OU, OSU: No Medical Marijuana On Campus
The two largest state universities will not allow the consumption, possession or smoking of medical marijuana on campus, according to a news release.
The University of Oklahoma and Oklahoma State University issued a joint news release and said the two universities must comply with federal law.
Both universities receive federal funds and are legally bound to comply with the Federal Drug-Free Schools and Communities Act, the Federal Drug-Free Workplace Act and the Federal Controlled Substances Act.
Despite the passage of State Question 788, OU and OSU said they adopt and adhere to the policies prohibiting the use, possession, distribution or cultivation on campus and at events authorized or supervised by the universities.
"Even with the evolving state law permitting marijuana use for medical reasons, it is important for students and employees to know they cannot consume, smoke or possess marijuana on campus even though they might have a card or prescription permitting them to do so," according to the news release.
The ruling is in line with the vast majority of other federally-funded universities in states that have legalized medical marijuana.
Some students agree with the schools, pointing out the effects of the drug on the brain of someone trying to learn.
OU grad student Vivek says, “I don’t think it is necessary in the campus, because campus is a place where people come to educate and live a happier life, no go off the control limits and just have parties all day.”
Others point to the fact that the campus prohibits tobacco and alcohol already, but feel that a doctor's orders for an ailment are a different matter.
“There’s non-smokable forms of marijuana that, worst comes to worst, you can just bring that into your room and just face consequences if you get caught,” says OU law student Mark Preslar.
Supporters of the schools' decision suggest students do not try their luck. “Even if they are taking marijuana or still want to take marijuana, go to a hideout somewhere and take it,” says Vivek.

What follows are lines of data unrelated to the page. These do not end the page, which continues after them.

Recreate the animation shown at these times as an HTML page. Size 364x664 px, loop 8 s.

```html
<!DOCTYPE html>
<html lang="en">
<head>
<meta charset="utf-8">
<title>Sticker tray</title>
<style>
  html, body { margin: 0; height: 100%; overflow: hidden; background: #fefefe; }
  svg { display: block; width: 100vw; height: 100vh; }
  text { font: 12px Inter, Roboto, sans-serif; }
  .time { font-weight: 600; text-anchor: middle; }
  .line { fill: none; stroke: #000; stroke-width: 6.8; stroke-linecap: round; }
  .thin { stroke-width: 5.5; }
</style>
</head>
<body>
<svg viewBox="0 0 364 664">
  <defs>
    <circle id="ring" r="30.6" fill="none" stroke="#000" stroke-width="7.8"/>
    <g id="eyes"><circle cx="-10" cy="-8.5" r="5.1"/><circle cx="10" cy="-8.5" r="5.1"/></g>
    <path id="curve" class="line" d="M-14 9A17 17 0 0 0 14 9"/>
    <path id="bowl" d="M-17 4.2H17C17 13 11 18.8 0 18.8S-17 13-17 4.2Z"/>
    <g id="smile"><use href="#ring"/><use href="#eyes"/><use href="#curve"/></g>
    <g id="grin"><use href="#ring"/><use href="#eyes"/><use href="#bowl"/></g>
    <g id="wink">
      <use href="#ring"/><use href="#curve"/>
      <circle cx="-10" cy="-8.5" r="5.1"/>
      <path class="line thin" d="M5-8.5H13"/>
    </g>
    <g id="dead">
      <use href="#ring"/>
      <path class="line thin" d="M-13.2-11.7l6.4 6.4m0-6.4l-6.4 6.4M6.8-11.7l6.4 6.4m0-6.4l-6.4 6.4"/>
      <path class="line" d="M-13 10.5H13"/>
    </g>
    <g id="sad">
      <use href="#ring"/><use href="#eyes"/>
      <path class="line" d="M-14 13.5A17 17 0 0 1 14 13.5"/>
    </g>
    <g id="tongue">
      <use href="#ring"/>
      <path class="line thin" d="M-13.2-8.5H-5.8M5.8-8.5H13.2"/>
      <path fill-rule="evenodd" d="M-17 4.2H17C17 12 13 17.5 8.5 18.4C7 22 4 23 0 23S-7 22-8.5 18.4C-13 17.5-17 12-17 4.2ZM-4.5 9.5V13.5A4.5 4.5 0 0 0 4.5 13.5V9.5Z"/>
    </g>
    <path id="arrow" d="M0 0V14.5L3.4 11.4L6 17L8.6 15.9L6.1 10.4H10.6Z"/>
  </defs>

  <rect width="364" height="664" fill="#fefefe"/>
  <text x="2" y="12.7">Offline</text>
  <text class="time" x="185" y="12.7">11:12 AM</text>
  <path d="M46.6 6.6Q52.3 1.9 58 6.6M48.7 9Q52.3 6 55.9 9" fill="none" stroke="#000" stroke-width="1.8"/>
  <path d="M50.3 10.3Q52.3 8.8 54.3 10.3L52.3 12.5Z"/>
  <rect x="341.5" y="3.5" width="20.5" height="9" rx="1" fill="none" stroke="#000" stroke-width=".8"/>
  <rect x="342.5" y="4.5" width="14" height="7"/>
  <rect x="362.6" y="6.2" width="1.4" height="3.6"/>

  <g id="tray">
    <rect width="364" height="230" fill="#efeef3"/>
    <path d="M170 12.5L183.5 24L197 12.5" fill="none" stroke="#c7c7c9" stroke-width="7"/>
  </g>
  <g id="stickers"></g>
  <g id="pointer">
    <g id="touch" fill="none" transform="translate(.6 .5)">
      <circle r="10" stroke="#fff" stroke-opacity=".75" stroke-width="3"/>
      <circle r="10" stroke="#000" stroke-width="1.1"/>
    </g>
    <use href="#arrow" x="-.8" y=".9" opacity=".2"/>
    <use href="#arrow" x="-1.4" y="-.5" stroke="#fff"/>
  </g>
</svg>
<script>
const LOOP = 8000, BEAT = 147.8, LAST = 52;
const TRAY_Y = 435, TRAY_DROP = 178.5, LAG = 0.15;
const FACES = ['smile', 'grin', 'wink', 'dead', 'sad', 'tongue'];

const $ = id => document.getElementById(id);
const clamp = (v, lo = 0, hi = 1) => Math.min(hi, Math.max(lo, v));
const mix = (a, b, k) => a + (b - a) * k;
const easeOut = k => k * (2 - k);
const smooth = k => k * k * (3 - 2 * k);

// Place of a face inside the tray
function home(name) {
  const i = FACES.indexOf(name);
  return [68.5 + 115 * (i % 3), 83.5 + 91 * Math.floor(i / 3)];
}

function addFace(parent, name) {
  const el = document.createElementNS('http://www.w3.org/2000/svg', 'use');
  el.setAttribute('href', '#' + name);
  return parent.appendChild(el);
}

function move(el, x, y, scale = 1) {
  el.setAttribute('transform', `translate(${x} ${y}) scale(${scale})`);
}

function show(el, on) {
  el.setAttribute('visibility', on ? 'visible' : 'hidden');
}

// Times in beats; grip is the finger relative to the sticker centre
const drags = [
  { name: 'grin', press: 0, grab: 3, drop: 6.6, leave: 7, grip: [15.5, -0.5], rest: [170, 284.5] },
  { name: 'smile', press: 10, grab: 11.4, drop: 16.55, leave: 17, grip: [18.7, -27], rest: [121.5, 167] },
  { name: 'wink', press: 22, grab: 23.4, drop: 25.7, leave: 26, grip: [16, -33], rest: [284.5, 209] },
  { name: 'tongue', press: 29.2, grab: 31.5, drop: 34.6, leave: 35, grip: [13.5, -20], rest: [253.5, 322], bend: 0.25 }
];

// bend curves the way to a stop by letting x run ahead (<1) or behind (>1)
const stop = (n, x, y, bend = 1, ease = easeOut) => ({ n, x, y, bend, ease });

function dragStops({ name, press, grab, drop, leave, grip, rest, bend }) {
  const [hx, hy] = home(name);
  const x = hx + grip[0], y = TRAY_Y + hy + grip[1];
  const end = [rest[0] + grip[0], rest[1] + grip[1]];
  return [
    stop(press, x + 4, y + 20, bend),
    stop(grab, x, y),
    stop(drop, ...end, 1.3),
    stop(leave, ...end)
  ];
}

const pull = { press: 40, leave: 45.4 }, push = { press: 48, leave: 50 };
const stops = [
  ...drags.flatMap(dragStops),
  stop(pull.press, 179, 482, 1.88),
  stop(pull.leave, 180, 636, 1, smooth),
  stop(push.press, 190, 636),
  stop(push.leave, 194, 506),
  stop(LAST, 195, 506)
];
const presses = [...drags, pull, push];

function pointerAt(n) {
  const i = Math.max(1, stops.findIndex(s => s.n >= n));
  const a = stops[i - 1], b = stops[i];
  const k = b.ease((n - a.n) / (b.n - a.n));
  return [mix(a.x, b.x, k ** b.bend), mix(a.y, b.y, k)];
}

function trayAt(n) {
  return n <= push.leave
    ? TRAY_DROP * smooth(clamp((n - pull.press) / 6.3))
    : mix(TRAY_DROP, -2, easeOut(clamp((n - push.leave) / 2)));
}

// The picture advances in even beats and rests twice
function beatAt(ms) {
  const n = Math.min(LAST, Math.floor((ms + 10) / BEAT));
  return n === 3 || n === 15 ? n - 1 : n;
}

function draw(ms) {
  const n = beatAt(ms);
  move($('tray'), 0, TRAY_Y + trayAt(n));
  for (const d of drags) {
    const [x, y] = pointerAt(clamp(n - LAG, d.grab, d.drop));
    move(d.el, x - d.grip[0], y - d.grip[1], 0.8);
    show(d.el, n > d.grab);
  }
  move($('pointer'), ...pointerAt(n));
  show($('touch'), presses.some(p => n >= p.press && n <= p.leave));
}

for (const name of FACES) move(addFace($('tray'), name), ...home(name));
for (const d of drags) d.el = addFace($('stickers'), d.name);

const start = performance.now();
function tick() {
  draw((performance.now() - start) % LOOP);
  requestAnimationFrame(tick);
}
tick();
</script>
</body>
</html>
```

Preslar adds, “I see where the university is coming from even if I don’t agree with it.”